Some vegetables like it hot while others do not. Heat loving vegetables will not tolerate frosts and should never be planted out before the last frost date for your area without protection. There are techniques you can use to plant your warm season vegetables early but that isn’t necessary unless you live in a very cold climate and need to maximize your warm season vegetable time.
The most popular warm season vegetables include tomatoes, eggplant, peppers, squash, melons, beans and cucumbers. Find your local last frost date and only plant these plants outdoors after it is past. It’s even a good idea to wait an extra two weeks for the soil to warm up more. I’ve planted both on the frost date and two weeks after it and found that the plants that are planted 2 weeks afterward tend to be just as larger or larger than those planted immediately after the last frost date. Keep in mind that just because its the last frost date it doesn’t mean that a frost can’t happen! As a gardener you must always keep an eye on the weather.
Cold or cool season vegetables tolerate light to moderate frosts. They may not actively grow when temperatures aren’t warm enough but they won’t get damaged by the frosty weather. In this category there are variations of cold tolerance. Spinach, kale, and chard will survive heavy frost conditions but lettuce may not so our planting times must be adjusted accordingly.
When to Start the Vegetables
The first step to knowing when to plant your vegetables is knowing which part of the growing season you can plant them. The next step is being more specific and determining actual dates for planting. For this we have to grab the last frost date again and base everything around it. If you are starting your plants from seeds you also need to know how long to grow the seedlings before their ideal transplanting size. This should be on the seed package.
When to Plant Warm Season Vegetables
To start your warm season seeds use the following chart as a guideline. Count back the number of weeks from your last frost date to find the actual starting date. I prefer to direct sow squash, cucumbers, and melons but you can start transplants to grow a couple weeks earlier indoors then begin succession planting after the frost date.
|Warm Season Start Dates|
Beans should be direct sown in the ground after the last frost date.
When to Plant Cool/Cold Season Vegetables
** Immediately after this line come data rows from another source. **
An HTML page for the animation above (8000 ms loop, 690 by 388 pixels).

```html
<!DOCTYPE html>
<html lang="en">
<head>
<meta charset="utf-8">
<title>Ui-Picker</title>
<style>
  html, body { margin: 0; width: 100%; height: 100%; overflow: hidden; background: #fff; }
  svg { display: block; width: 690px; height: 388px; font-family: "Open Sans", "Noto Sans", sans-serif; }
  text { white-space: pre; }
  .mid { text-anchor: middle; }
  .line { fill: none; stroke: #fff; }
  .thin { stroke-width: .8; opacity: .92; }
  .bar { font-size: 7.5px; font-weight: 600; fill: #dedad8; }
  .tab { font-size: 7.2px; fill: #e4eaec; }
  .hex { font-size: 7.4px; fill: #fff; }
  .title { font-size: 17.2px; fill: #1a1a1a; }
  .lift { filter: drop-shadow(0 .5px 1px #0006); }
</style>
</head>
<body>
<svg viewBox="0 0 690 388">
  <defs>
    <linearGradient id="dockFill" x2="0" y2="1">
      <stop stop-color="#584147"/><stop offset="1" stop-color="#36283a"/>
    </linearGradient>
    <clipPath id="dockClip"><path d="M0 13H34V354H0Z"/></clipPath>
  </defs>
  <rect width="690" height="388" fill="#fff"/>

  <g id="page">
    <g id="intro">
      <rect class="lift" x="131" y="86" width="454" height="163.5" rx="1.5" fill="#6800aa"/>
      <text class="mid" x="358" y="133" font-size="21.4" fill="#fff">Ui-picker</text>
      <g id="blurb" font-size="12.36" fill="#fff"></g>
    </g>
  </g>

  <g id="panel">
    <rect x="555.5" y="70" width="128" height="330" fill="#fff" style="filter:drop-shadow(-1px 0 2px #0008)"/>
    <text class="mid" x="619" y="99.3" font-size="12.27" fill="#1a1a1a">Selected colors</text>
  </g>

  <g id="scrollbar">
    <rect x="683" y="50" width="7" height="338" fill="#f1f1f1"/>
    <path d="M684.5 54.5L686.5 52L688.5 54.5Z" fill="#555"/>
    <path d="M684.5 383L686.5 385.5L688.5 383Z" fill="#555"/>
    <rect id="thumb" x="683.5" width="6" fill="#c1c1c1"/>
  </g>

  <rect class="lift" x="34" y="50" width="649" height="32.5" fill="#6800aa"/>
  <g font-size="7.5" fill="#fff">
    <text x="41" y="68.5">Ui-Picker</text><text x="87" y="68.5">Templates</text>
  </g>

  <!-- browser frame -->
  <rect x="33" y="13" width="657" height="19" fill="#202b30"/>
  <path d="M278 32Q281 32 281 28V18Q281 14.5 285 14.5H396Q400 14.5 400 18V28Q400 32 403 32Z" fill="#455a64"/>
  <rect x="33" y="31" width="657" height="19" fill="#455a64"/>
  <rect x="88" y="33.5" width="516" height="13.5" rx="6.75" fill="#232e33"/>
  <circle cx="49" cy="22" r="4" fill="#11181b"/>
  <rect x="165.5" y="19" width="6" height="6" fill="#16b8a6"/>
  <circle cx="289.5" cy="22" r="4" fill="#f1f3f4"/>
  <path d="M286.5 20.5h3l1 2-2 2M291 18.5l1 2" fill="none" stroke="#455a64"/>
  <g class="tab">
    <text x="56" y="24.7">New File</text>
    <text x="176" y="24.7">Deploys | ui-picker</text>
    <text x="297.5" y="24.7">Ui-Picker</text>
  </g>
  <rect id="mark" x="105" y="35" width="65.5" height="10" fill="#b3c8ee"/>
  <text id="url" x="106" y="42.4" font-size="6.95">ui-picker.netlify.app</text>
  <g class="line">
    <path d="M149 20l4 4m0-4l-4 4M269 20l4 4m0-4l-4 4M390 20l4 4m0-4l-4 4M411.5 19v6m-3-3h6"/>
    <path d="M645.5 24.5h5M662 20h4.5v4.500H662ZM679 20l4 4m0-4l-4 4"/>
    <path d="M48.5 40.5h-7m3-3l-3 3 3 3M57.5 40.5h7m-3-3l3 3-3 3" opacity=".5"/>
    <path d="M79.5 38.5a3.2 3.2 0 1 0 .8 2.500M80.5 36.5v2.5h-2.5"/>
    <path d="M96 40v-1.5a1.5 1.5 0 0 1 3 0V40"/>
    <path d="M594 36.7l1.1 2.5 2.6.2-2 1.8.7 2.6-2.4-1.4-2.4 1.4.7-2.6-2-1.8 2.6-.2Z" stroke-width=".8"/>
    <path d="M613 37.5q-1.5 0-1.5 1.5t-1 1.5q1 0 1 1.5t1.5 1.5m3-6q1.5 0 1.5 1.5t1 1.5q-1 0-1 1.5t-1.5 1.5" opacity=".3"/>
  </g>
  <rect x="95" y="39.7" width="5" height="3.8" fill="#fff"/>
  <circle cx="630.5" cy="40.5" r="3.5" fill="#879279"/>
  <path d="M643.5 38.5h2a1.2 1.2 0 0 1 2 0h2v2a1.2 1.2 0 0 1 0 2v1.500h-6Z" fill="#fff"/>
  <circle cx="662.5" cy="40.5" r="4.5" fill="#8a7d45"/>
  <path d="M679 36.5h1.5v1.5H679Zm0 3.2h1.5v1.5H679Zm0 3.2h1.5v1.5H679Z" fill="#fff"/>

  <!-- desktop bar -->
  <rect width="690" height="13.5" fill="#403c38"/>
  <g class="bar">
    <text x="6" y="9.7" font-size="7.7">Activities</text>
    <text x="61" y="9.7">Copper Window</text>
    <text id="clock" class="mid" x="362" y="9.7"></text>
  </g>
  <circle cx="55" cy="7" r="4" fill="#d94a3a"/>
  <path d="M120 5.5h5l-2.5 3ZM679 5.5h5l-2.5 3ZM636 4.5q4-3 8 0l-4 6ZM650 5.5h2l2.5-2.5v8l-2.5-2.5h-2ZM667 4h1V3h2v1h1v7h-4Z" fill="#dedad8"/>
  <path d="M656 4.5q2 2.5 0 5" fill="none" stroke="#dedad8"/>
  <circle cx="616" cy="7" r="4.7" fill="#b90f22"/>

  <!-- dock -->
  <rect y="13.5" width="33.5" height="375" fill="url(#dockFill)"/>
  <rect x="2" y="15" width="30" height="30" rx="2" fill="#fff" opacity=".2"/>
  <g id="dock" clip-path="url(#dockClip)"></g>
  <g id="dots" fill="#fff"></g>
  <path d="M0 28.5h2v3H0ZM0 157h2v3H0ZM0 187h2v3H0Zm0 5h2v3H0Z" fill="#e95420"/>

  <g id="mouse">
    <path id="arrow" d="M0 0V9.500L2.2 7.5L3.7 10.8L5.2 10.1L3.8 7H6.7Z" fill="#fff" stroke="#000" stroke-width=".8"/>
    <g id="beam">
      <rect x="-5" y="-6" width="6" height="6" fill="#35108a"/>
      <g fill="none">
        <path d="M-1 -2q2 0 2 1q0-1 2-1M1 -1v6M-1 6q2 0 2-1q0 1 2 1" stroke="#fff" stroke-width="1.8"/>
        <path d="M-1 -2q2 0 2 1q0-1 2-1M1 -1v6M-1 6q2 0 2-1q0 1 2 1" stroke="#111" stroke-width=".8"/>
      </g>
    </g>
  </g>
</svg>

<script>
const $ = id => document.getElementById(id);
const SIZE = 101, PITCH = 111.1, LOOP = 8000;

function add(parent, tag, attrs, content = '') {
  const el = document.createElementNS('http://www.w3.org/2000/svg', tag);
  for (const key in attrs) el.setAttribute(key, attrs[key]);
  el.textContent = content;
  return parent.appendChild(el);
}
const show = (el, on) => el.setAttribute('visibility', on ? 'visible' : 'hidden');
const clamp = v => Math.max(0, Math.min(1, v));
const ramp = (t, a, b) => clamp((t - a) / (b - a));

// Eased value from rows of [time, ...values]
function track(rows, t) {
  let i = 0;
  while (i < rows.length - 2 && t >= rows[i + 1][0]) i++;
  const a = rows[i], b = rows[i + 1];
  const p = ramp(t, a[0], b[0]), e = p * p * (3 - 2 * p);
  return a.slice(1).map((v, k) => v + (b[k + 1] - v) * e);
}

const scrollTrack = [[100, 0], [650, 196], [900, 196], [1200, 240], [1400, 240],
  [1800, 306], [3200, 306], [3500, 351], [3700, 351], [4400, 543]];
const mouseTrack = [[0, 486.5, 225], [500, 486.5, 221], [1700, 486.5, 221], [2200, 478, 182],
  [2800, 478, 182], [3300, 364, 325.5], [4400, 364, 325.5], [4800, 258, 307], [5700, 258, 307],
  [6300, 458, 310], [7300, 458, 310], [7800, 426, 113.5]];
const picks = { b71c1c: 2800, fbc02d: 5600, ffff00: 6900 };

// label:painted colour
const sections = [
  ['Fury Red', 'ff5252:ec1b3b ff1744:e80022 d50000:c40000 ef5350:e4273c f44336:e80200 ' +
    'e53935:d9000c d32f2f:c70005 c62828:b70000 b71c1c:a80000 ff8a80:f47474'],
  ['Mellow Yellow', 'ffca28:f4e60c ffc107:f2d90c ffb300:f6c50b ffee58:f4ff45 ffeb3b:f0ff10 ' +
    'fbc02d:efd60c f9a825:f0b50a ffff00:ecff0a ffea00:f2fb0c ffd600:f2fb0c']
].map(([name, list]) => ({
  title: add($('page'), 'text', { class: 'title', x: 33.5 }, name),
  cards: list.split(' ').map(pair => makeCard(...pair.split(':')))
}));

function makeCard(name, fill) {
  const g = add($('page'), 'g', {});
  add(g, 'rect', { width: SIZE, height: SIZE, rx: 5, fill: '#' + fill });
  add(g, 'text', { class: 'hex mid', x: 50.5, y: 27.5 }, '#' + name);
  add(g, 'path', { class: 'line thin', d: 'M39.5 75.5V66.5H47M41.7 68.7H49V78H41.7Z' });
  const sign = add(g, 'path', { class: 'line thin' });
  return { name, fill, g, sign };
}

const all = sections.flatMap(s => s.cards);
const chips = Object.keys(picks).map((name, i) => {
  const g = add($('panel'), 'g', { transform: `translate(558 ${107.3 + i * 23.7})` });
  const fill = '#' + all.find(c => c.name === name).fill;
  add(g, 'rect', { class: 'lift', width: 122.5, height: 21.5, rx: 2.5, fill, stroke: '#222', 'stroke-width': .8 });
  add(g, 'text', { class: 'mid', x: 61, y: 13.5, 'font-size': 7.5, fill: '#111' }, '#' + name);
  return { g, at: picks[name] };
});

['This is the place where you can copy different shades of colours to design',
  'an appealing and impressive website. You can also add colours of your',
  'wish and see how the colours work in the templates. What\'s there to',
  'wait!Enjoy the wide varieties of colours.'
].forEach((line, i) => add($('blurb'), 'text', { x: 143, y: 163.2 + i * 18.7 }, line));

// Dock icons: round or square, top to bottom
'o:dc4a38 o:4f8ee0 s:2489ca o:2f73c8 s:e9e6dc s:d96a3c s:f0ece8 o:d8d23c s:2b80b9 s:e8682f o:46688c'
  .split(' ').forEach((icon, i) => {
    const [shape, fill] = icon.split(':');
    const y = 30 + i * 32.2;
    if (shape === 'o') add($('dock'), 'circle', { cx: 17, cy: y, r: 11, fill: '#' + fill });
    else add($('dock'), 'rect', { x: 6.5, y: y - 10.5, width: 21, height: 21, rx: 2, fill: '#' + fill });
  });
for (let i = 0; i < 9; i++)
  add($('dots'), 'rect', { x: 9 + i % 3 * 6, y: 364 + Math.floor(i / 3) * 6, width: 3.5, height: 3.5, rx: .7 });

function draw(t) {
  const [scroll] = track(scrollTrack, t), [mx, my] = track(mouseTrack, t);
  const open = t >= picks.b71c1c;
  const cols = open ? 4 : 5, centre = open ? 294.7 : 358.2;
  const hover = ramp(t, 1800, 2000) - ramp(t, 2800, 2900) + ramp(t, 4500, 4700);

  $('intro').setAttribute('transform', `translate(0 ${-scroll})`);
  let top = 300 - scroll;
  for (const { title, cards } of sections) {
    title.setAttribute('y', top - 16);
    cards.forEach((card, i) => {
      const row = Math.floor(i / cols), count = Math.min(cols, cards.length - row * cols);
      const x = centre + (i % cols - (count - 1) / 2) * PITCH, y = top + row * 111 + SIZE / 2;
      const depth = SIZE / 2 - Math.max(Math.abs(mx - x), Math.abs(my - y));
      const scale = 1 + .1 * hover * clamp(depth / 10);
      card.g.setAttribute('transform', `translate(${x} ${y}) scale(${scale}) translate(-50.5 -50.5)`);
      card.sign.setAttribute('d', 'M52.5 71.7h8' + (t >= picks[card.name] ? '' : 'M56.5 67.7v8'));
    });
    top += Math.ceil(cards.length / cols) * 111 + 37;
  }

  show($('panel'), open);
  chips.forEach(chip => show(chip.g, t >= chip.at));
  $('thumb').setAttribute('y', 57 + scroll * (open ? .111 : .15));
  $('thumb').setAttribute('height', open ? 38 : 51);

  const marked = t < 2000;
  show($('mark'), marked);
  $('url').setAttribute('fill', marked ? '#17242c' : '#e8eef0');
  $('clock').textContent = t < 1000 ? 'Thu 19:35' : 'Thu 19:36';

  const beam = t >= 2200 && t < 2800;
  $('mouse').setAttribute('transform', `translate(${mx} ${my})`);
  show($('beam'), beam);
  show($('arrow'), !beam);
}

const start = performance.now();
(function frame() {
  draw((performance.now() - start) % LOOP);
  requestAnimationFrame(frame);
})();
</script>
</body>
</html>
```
Cool season vegetables can be planted outdoors before the last frost date. In Tennessee we can grow most cool season plants at any time as long as the ground is not frozen – which rarely happens! I begin planting Snap peas in January to mid-February after I have a bed ready. Kale, spinach, and chard can be planted out in mid February and can be successively planted until the days get too warm. You can still grow them in shady areas. The key is to start a new crop every two weeks to have a steady supply. Lettuce is more tender than some other greens and shouldn’t be planted too early. A month to six weeks before the last frost date usually works well in my garden. Carrots can be planted in the garden about a month before the last frost while onions and their kin should be given about 2 months if grown from seed.
Keep in mind that as gardeners the weather is the ultimate decision maker. The weather can make or break a garden. It determines when we start our plants and how they grow. Pay close attention to the forecast and make adjustments according to what the forecasters say but also keep in mind what is normal for your area. Last year we had a very warm spring and gardeners were able to start tomato plants almost a month early! I waited on planting out my warm season vegetables because I was afraid of a late frost. If we had a late frost my garden would have been fine but other gardeners would have had to cover plants or face losing crops.